The Natural Four were one of the finest harmony groups of the late '60's, and they hailed from Oakland, CA. The groups' debut single was "I Thought You Were Mine" on the local label Boola-Boola, which became a massive bay area smash and saw the group signed to ABC Records. ABC released two singles from the group in an attempt to break out nationally; while the records were excellent, they didn't catch on for whatever reason.
In line of the old saying "third time's a charmer", ABC went back to the beginning, and had the group re-cut "I Thought You Were Mine", no doubt in an attempt to recapture the song that caught on so strongly in the groups' home base. While the debut recording is fantastic, the remake is a notch stronger, in my opinion. The tempo is upped slightly, and the urgency of the vocals results in a magical recording. While this record has HIT written all over it, chart success was not forthcoming. A pity, as this record is ultra rare; it's known and loved by collectors, instead of being one that's heard everywhere and remembered as one of THE great soul hits of the late '60's.

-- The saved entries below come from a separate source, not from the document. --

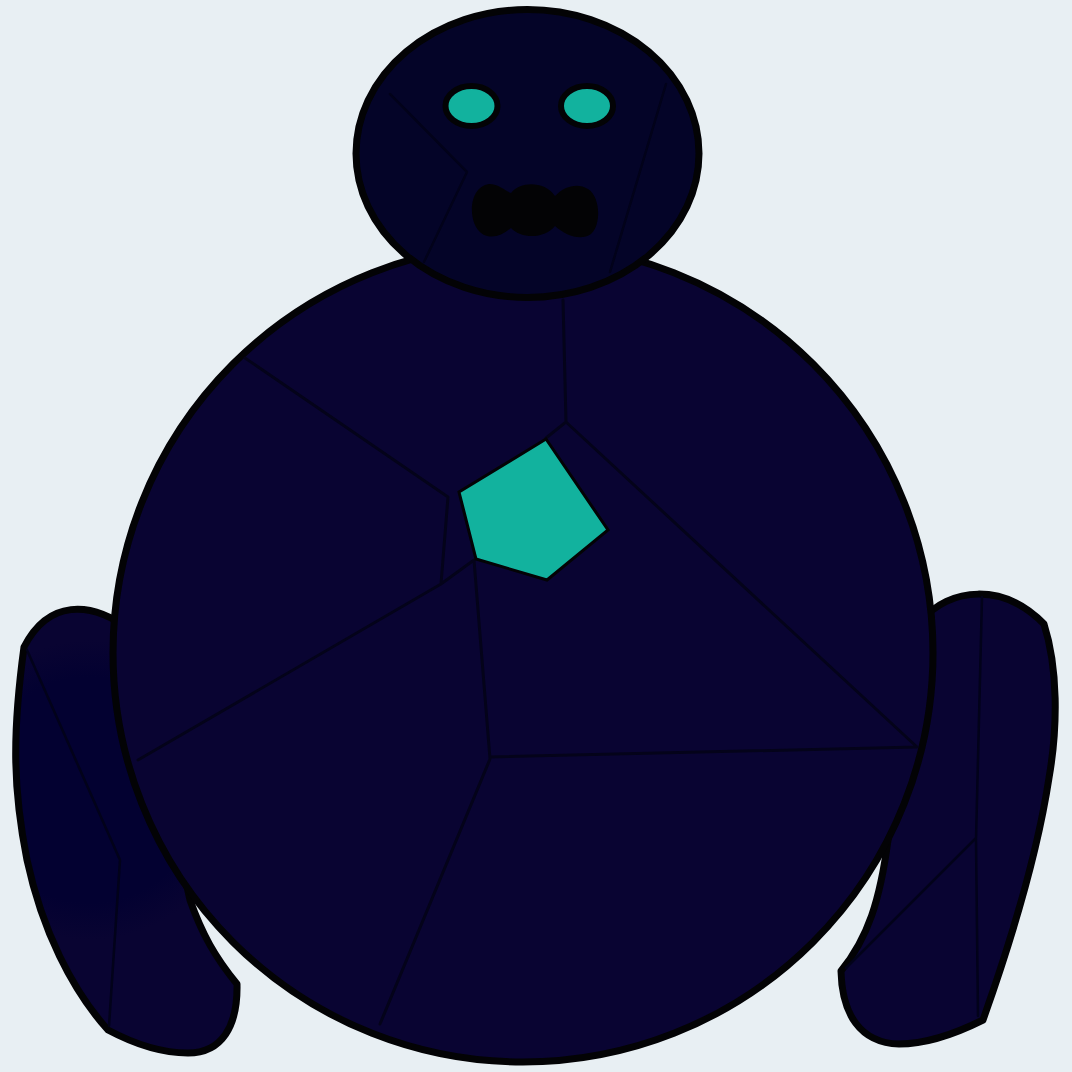
<!DOCTYPE html>
<html lang="en">
<head>
<meta charset="utf-8">
<title>Stone golem</title>
<style>
:root {
  --sky: #e8eff3;
  --body: #090432;
  --head: #040428;
  --arm-shade: #030131;
  --ink: #030305;
  --crack: #04031a;
  --glow: #12b29e;
}
html, body { margin: 0; width: 1072px; height: 1072px; overflow: hidden; background: var(--sky); }
svg { display: block; }
.outline { stroke: var(--ink); stroke-width: 7; stroke-linejoin: round; }
.stone { fill: var(--body); }
.head { fill: var(--head); }
.cracks { fill: none; stroke: var(--crack); stroke-width: 3; stroke-linejoin: round; stroke-linecap: round; }
.cracks.faint { stroke: #02021a; stroke-width: 2.5; }
.glow { fill: var(--glow); }
.eye { stroke: var(--ink); stroke-width: 6; }
.core { stroke: var(--ink); stroke-width: 3; }
.mouth { fill: var(--ink); }
</style>
</head>
<body>
<svg width="1072" height="1072" viewBox="0 0 1072 1072" role="img" aria-label="Dark blue stone golem with glowing teal eyes and a teal core">
  <defs>
    <radialGradient id="arm-tone" gradientUnits="userSpaceOnUse" cx="90" cy="790" r="150">
      <stop offset="0" stop-color="#030131"/>
      <stop offset="0.75" stop-color="#030131"/>
      <stop offset="1" stop-color="#090432"/>
    </radialGradient>
  </defs>

  <g id="left-arm">
    <path class="outline" fill="url(#arm-tone)" d="M130 630C90 600 48 600 24 647C12 735 13 790 27 860C42 930 72 990 108 1030C138 1046 164 1053 188 1053C222 1053 238 1026 237 984C215 957 202 934 190 900Z"/>
    <path class="cracks faint" d="M27 650L120 860L109 1026"/>
  </g>

  <g id="right-arm">
    <path class="outline stone" d="M920 622C950 586 1004 583 1044 624C1058 668 1058 726 1049 778C1038 850 1015 930 983 1020C951 1036 925 1044 899 1044C860 1043 842 1014 841 971C868 938 880 900 888 840Z"/>
    <path class="cracks faint" d="M982 597L976 840L978 1016M976 838L846 968"/>
  </g>

  <g id="torso">
    <ellipse class="outline stone" cx="523" cy="653" rx="410" ry="409"/>
    <path class="cracks" d="M245 358L448 497L441 584L138 760M441 584L474 560L490 759L380 1024M490 757L917 747L566 422L563 300M566 422L546 438"/>
    <polygon class="glow core" points="546,439 608,530 547,580 476,559 459,492"/>
  </g>

  <g id="head">
    <ellipse class="outline head" cx="527.5" cy="153.5" rx="171.5" ry="144"/>
    <path class="cracks faint" d="M390 94L467 172L424 262M666 84L610 272"/>
    <ellipse class="glow eye" cx="471.500" cy="106" rx="26" ry="20"/>
    <ellipse class="glow eye" cx="587" cy="106" rx="26" ry="20"/>
    <path class="mouth" d="M489 184C499 184 505 191 511 193C520 181 545 181 555 196C565 185 579 183 588 189C601 197 601 226 591 234C581 241 566 236 555 226C546 238 522 240 511 228C503 235 495 238 487 236C467 231 466 187 489 184Z"/>
  </g>
</svg>
</body>
</html>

By the time of Betty Everett's first hit in 1963 ("You're No Good"), Mississippi born Betty had been recording since 1957 (in Chicago, where she moved to pursue a singing career).
Gifted with a voice that possessed amazing pitch control (just MARVEL at how she slides in and around notes here) and power, Betty SHOULD have seen far more hit singles throughout her career. Perhaps this side was a bit too raw (even the slick string arrangement can't cover up the urgency and fire of the backing band), but it's a fantastic showcase for her fantastic voice. It was released twice; once on the tiny Renee label, then picked up for national distribution by One-Der-Ful.
These Commotions (the name has been used by several groups through the years) released two singles, one of which was on the Blue Rock label; this leads me to believe that they may have been a Chicago group. I can't find any other info about them, although producer/ co-writer Clarence Lawton was quite active on the soul/ disco scene in the '70's.
Whoever they were, they hit it HARD on this side, with some OUTTA SITE female vocals, and a groove that's so deep I guarantee you're gonna fall in. Bongos? Yes, please! A great record.
I've had this record sitting in my stack of potential 45's of the day for years, and I had forgotten how AMAZING it is; thankfully, it popped up on shuffle play on the ipod during a long road trip I took last week. Until this morning, I had no idea the story behind it and how HEAVY it actually is (a BIG thank you to Ayana @ darkjive.com and her research on the group).
I strongly recommend reading the whole story at the above link, but, in a nutshell, songwriter/ musician/ civil rights activist Oscar Brown Jr (composer of "Work Song" among other classics) contacted the notorious Chicago gang The Blackstone Rangers in 1967 about the possibilities of life beyond gangs. It turns out that the gang was full of talent, and Brown created a show call Opportunity, Please Knock that showcased the talents of these young people that didn't really have much of a chance in life. The show was a success and there was even a performance from the troupe on The Smothers Brothers Comedy Hour.
As for the record, it's extremely powerful stuff even without knowing the back story. Learning what I did this morning makes it even more extraordinary.
THE OPPORTUNITY PLEASE KNOCK CHORUS - ALL THIS TALK ABOUT FREEDOM
A gorgeous record from the waning days of the vocal group revival that happened in the late '60's. This seems to be the only release from this group, and I'm afraid that I don't have any biographical info on who they were or where they were from.
Whatever the story, these dudes could SING, and with a glorious harmony blend. Too bad they didn't have more chances to do their thing.